*Data to use*:
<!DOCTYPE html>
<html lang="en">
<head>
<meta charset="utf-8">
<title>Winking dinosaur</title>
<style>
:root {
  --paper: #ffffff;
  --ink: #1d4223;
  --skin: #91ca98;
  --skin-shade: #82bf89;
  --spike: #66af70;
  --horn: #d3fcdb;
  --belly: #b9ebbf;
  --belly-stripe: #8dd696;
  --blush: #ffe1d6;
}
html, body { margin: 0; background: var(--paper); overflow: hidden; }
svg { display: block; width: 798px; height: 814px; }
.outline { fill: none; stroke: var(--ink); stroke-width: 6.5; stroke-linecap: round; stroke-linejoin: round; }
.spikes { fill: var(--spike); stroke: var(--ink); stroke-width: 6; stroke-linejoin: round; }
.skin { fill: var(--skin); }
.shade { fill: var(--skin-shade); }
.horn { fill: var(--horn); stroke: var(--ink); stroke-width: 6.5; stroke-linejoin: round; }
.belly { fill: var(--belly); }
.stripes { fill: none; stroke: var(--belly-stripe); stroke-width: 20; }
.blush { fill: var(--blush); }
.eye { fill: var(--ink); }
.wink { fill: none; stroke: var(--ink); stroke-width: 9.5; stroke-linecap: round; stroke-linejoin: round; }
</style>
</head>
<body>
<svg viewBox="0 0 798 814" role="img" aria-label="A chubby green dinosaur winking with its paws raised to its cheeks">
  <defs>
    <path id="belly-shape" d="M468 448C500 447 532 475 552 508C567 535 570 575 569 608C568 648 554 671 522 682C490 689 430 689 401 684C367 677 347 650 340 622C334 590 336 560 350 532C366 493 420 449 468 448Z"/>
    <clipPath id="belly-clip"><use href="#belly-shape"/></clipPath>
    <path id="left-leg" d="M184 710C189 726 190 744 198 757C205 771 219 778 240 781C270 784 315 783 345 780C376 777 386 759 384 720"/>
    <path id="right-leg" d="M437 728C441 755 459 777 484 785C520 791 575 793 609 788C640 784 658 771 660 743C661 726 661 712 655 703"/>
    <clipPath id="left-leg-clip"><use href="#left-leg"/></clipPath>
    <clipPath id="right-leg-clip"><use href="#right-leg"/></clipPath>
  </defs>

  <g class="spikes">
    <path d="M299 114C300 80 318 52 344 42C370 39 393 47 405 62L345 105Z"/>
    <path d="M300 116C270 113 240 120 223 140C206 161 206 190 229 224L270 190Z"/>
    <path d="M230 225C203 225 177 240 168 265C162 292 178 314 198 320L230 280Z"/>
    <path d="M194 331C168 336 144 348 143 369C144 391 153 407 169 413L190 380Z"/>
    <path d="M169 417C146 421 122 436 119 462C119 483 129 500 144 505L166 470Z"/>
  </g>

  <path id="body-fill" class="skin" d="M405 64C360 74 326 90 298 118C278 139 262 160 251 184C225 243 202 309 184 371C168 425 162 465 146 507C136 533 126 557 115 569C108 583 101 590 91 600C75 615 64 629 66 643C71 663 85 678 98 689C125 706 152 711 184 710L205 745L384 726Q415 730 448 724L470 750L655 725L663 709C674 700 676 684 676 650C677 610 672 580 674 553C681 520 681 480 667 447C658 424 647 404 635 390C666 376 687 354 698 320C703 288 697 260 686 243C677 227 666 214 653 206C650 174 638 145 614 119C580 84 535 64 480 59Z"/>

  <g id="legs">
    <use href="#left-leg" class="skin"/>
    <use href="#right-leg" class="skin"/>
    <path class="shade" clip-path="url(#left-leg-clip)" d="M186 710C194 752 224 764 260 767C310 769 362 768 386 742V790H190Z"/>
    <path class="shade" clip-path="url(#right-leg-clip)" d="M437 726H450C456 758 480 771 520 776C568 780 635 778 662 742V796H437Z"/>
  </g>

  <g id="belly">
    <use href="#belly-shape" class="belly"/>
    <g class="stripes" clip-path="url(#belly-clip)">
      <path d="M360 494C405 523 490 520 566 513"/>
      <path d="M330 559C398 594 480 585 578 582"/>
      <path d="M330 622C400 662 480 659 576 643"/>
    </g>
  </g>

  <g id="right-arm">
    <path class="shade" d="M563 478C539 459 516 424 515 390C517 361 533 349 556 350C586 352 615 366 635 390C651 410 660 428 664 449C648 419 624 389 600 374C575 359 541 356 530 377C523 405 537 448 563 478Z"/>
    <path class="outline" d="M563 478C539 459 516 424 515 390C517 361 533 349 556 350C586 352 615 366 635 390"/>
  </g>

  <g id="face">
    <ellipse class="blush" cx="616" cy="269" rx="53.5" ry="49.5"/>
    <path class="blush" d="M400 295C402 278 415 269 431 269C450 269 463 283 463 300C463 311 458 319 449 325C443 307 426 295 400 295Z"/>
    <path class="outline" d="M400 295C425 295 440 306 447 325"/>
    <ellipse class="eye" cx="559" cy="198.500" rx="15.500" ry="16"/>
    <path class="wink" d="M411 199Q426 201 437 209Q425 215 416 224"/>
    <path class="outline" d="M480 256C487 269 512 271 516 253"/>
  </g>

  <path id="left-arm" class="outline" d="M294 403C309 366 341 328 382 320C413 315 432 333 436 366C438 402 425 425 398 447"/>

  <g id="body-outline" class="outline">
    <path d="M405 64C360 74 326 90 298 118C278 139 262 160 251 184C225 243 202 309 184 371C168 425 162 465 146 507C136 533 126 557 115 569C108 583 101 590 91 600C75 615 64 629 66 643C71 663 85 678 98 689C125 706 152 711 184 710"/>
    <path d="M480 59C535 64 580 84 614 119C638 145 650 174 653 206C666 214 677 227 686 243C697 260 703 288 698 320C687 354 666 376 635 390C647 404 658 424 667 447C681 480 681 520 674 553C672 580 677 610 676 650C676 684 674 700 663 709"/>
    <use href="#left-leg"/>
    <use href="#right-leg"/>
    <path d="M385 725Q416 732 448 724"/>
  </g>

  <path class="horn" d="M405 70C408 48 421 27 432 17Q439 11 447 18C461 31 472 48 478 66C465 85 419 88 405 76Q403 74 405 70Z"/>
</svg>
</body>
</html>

*Your goal*:
For the word "belly", report how many lines of the records contain it; respond with the number only.

*Answer space*:
9